Looking through the entries, count each line where the string "skin" occurs, and write only the total.

::::::

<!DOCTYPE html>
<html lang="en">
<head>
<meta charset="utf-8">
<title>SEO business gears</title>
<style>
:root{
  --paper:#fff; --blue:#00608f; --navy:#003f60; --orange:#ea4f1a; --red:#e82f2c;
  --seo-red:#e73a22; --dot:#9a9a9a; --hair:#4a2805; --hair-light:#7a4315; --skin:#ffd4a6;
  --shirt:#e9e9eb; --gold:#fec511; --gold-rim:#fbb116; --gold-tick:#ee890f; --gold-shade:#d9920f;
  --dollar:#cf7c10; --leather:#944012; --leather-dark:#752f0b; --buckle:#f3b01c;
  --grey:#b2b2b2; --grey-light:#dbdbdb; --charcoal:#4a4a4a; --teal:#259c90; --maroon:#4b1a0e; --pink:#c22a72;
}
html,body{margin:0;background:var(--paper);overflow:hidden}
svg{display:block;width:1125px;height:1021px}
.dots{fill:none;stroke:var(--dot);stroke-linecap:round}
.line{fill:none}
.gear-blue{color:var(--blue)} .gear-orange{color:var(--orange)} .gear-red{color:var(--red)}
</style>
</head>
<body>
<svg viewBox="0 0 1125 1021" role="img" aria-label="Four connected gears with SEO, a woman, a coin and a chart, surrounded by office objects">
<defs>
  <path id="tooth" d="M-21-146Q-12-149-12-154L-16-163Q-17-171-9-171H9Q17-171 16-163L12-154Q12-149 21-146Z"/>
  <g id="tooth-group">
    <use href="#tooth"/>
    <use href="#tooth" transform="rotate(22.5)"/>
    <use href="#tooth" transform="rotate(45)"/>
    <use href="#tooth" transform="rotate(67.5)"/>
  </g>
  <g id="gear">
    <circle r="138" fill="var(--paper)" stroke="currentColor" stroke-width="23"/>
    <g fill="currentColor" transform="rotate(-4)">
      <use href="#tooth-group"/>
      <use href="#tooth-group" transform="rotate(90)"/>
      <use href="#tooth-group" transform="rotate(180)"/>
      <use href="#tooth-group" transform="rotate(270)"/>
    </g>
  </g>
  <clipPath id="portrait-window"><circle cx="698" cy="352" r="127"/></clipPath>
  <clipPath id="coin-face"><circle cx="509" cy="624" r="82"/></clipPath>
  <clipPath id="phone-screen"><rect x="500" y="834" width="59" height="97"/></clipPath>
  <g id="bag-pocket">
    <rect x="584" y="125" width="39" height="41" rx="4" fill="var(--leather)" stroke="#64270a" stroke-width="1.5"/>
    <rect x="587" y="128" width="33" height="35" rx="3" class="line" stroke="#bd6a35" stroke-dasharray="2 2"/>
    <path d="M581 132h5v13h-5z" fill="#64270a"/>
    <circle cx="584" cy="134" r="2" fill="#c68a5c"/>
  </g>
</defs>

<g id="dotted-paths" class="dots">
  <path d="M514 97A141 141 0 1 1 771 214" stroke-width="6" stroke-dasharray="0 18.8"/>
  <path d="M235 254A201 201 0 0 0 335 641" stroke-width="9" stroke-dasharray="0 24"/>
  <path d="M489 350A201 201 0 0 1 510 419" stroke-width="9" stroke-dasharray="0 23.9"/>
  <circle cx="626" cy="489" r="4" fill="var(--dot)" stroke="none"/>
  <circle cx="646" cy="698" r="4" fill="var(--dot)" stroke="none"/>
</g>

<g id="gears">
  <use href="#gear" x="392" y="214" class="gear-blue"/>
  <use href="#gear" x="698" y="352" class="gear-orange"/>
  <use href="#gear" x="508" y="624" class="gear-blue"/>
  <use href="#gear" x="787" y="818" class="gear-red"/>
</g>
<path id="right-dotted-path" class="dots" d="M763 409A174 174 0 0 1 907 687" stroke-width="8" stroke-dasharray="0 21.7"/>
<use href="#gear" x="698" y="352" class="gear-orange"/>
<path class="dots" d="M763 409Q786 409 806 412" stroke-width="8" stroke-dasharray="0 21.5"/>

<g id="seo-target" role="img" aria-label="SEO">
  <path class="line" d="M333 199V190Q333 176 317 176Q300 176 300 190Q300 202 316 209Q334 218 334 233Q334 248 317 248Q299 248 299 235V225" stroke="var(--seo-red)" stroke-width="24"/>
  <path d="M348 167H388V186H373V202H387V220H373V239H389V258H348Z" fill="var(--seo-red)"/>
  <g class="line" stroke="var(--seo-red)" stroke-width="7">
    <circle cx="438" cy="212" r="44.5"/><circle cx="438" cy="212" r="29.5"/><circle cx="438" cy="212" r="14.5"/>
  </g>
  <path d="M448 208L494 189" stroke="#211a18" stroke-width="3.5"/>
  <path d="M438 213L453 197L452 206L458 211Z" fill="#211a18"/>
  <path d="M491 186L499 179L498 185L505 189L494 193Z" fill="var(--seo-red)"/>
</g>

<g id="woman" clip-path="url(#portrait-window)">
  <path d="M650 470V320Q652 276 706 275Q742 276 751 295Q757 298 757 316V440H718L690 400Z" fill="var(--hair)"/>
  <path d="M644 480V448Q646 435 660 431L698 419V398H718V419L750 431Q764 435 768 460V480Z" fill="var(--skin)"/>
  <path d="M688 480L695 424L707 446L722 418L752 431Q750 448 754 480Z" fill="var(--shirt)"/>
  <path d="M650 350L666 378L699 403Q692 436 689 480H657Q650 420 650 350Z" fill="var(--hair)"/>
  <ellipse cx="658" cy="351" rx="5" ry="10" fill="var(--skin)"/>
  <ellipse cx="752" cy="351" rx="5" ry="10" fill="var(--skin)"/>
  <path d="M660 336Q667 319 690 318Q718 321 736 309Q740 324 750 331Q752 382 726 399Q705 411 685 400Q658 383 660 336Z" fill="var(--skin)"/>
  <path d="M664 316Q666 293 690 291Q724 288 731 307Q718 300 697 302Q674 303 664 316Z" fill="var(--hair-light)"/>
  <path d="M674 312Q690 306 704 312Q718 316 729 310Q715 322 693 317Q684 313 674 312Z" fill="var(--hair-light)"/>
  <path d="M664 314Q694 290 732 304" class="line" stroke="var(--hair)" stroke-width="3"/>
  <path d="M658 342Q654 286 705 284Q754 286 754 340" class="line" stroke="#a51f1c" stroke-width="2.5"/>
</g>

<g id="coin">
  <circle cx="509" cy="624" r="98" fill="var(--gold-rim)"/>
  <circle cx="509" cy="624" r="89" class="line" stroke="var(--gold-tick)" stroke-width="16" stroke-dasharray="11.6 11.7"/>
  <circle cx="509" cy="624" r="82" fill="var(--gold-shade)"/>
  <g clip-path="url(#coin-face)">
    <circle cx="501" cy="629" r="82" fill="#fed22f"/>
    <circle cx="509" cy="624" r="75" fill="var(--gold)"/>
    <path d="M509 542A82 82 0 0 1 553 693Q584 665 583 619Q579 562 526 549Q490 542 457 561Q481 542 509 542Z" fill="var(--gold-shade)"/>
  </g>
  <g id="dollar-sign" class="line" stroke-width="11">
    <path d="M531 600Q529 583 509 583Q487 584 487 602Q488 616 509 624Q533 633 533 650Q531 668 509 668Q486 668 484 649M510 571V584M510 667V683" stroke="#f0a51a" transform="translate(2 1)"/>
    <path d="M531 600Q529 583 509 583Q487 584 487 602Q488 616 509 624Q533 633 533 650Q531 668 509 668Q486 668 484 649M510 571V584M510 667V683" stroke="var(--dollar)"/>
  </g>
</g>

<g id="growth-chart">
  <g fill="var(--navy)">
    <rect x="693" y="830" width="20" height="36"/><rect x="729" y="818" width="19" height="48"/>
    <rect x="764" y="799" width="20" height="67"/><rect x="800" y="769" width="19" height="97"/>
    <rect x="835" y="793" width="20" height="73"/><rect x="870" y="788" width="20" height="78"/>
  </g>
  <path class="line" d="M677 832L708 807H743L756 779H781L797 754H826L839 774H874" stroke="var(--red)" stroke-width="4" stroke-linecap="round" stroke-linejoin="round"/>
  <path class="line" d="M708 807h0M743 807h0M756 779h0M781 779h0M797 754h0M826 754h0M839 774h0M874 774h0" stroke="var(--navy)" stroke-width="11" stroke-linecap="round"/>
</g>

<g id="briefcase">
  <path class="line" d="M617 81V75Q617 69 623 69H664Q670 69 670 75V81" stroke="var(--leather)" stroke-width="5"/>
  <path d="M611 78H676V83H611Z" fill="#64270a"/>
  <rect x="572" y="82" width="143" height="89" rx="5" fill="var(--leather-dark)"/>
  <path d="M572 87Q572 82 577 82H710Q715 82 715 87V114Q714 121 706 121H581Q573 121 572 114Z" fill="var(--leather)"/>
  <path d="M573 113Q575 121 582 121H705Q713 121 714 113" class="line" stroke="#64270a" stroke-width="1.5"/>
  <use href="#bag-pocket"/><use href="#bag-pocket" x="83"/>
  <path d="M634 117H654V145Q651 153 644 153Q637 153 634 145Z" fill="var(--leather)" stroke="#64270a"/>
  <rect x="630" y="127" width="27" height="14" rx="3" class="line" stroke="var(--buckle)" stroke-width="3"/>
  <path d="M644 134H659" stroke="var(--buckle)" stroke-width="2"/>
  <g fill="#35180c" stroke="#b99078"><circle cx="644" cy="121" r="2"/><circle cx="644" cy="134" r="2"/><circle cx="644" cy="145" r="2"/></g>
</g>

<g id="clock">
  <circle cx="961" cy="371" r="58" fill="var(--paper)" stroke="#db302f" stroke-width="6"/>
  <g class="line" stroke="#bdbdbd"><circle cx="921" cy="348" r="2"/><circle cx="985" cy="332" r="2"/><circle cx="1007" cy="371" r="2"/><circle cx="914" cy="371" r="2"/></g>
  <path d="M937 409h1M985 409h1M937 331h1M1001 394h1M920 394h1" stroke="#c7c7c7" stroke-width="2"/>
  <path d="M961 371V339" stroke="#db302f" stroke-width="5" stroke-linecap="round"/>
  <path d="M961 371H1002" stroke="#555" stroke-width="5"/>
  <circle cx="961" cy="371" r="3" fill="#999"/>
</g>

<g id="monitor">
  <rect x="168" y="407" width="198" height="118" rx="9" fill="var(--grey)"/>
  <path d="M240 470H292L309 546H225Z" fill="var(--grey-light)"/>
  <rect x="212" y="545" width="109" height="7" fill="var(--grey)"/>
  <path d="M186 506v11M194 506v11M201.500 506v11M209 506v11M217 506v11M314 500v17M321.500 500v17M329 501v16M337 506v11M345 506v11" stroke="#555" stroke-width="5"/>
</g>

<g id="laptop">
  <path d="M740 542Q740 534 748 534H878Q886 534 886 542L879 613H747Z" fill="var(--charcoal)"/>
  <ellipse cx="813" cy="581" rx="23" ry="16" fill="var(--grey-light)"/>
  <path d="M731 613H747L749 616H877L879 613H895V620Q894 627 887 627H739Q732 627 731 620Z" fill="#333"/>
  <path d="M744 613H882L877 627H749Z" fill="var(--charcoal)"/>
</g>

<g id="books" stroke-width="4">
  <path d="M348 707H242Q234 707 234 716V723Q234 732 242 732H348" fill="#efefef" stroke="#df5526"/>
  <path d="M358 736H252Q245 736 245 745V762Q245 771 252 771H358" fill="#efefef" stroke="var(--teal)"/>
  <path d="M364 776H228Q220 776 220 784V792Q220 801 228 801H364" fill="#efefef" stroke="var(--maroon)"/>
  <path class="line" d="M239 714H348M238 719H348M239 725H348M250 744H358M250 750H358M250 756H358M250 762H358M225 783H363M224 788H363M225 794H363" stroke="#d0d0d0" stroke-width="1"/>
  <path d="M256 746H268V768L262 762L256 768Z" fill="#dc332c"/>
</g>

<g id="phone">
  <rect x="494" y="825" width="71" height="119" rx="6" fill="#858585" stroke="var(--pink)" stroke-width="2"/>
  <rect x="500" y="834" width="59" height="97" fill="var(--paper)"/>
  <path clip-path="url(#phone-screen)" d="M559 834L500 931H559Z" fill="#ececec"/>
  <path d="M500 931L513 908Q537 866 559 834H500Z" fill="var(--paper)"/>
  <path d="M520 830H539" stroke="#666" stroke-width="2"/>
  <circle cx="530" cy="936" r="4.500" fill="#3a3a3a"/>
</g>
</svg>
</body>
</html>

::::::

◆ **Output of the exercise**:
5